(214f) Density Functional Theory Studies of Hybrid Production of Biorenewable Aromatic Feedstocks

Yang, J., University of Massachusetts Amherst
Ramasubramaniam, A., University of Massachusetts Amherst
Dauenhauer, P., University of Massachusetts Amherst
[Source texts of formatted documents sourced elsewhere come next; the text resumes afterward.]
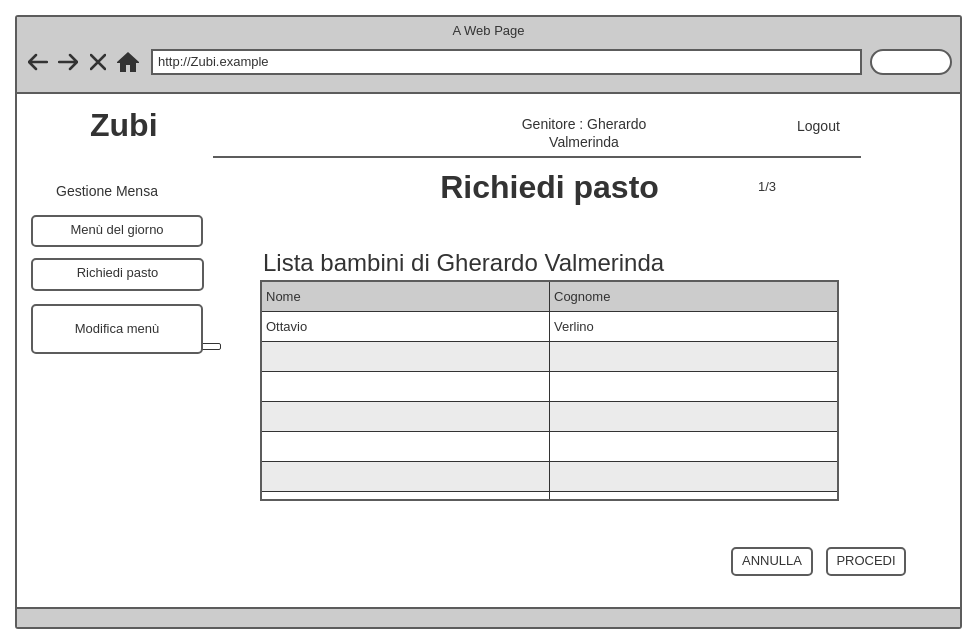
<!DOCTYPE html>
<html lang="it">
<head>
<meta charset="utf-8">
<title>Richiedi pasto</title>
<style>
:root {
  --ink: #333;
  --line: #5c5c5c;
  --chrome: #ccc;
  --stripe: #ebebeb;
  --paper: #fff;
}
* { box-sizing: border-box; margin: 0; padding: 0; }
body {
  width: 977px; height: 644px; padding: 15px; overflow: hidden;
  background: var(--paper); color: var(--ink);
  font: 13px/18px "Liberation Sans", Arial, sans-serif;
}
a { color: inherit; text-decoration: none; }
.window {
  width: 947px; height: 614px;
  display: grid; grid-template-rows: 77px 513px 20px;
  border: 2px solid var(--line); border-radius: 3px; overflow: hidden;
}
.chrome { background: var(--chrome); border-bottom: 2px solid var(--line); padding-top: 5px; }
.chrome-title { text-align: center; }
.toolbar { display: flex; align-items: center; height: 26px; margin-top: 9px; padding: 0 8px 0 11px; }
.toolbar svg { flex: none; fill: none; stroke: var(--ink); stroke-width: 2.5; stroke-linecap: round; stroke-linejoin: round; }
.toolbar .icon-forward { margin: 0 12px 0 10px; }
.toolbar .icon-home { margin: 0 12px 0 11px; fill: var(--ink); stroke: none; }
.address { width: 711px; height: 26px; padding: 2px 5px; border: 2px solid var(--line); background: var(--paper); }
.search { width: 82px; height: 26px; margin-left: 8px; border: 2px solid var(--line); border-radius: 13px; background: var(--paper); }
.page { display: grid; grid-template-columns: 196px 1fr; }
.status-bar { background: var(--chrome); border-top: 2px solid var(--line); }

.sidebar { padding: 13px 0 0 14px; }
.brand { margin-left: 59px; font-size: 32px; line-height: 36px; font-weight: bold; }
.menu-title { margin: 39px 0 15px 25px; font-size: 14px; font-weight: normal; }
.button {
  display: flex; align-items: center; justify-content: center;
  border: 2px solid var(--line); border-radius: 5px; background: var(--paper);
}
.menu .button { position: relative; width: 172px; height: 32px; padding-bottom: 2px; }
.menu .request { width: 173px; height: 33px; margin: 11px 0 13px; padding-bottom: 3px; }
.menu .edit { height: 50px; padding-bottom: 0; }
.edit-item { position: relative; }
.edit-tab { position: absolute; left: 168px; top: 39px; width: 22px; height: 7px; border: 1px solid var(--ink); border-radius: 2px; }
ul { list-style: none; }

.session {
  display: flex; width: 648px; height: 64px; padding: 21px 0 0 296px;
  border-bottom: 2px solid var(--line); font-size: 14px;
}
.user { width: 150px; text-align: center; }
.logout { margin: 2px 0 0 138px; }
.heading { display: flex; align-items: center; margin: 11px 0 44px 207px; }
.heading h1 { width: 259px; font-size: 32px; line-height: 36px; text-align: center; white-space: nowrap; }
.step { margin-left: 79px; }
.children { margin-left: 47px; width: 579px; }
.children h2 { margin: 0 0 3px 3px; font-size: 24px; line-height: 28px; font-weight: normal; white-space: nowrap; }
.table-frame { height: 221px; border: 2px solid var(--line); overflow: hidden; }
table { width: 575px; table-layout: fixed; border-collapse: separate; border-spacing: 0; text-align: left; }
th, td { height: 30px; padding: 0 4px; border-bottom: 1px solid var(--ink); font-weight: normal; }
th:first-child, td:first-child { width: 288px; border-right: 1px solid var(--ink); }
th { background: var(--chrome); }
tbody tr:nth-child(even) { background: var(--stripe); }
tbody tr:last-child td { height: 7px; border-bottom: 0; }
.actions { display: flex; justify-content: flex-end; gap: 13px; margin-top: 46px; padding-right: 54px; }
.actions .button { width: 80px; height: 29px; padding-bottom: 2px; }
.actions .cancel { width: 82px; }
</style>
</head>
<body>
<div class="window">
  <header class="chrome">
    <p class="chrome-title">A Web Page</p>
    <div class="toolbar">
      <svg class="icon-back" width="20" height="20" aria-hidden="true"><path d="M19 10H1M8 3 1 10l7 7"/></svg>
      <svg class="icon-forward" width="20" height="20" aria-hidden="true"><path d="M1 10h18M12 3l7 7-7 7"/></svg>
      <svg class="icon-stop" width="16" height="20" aria-hidden="true"><path d="M1 3l14 14M15 3 1 17"/></svg>
      <svg class="icon-home" width="22" height="20" aria-hidden="true"><path d="M11 0 22 10v1h-3v9h-6v-7H9v7H3v-9H0v-1z"/></svg>
      <div class="address">http://Zubi.example</div>
      <div class="search"></div>
    </div>
  </header>

  <main class="page">
    <aside class="sidebar">
      <p class="brand">Zubi</p>
      <h2 class="menu-title">Gestione Mensa</h2>
      <ul class="menu">
        <li><a class="button" href="#">Menù del giorno</a></li>
        <li><a class="button request" href="#">Richiedi pasto</a></li>
        <li class="edit-item"><span class="edit-tab"></span><a class="button edit" href="#">Modifica menù</a></li>
      </ul>
    </aside>

    <section class="content">
      <div class="session">
        <p class="user">Genitore : Gherardo<br>Valmerinda</p>
        <a class="logout" href="#">Logout</a>
      </div>
      <div class="heading">
        <h1>Richiedi pasto</h1>
        <span class="step">1/3</span>
      </div>
      <div class="children">
        <h2>Lista bambini di Gherardo Valmerinda</h2>
        <div class="table-frame">
          <table>
            <thead><tr><th>Nome</th><th>Cognome</th></tr></thead>
            <tbody>
              <tr><td>Ottavio</td><td>Verlino</td></tr>
              <tr><td></td><td></td></tr>
              <tr><td></td><td></td></tr>
              <tr><td></td><td></td></tr>
              <tr><td></td><td></td></tr>
              <tr><td></td><td></td></tr>
              <tr><td></td><td></td></tr>
            </tbody>
          </table>
        </div>
      </div>
      <div class="actions">
        <a class="button cancel" href="#">ANNULLA</a>
        <a class="button" href="#">PROCEDI</a>
      </div>
    </section>
  </main>

  <footer class="status-bar"></footer>
</div>
</body>
</html>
Biomass has potential as a renewable and sustainable source for several major basic feedstocks for the chemical industry. Unlike conventional catalysts, biological catalysts exhibit the ability to selectively manipulate functional groups from a mix of highly oxygenated polymers typically found in biomass derivatives. Conversely, thermochemical processes are typically several orders of magnitude faster than biological processes. Therefore, an important technical barrier to developing a viable basic feedstock process will be understanding the optimum combination of biological and thermochemical reaction steps. We present density functional theory (DFT) studies of surface interactions of selected biomass-derived multifunctional, oxygenated aromatic compounds on Pt (111) surfaces and on supported Pt nanoclusters. Transition states and energy barriers for hydrogenation of these compounds are computed using the nudged-elastic band method. In conjunction with first principles statistical mechanics methods, these data are used to develop a microkinetic model and compared with existing experimental data.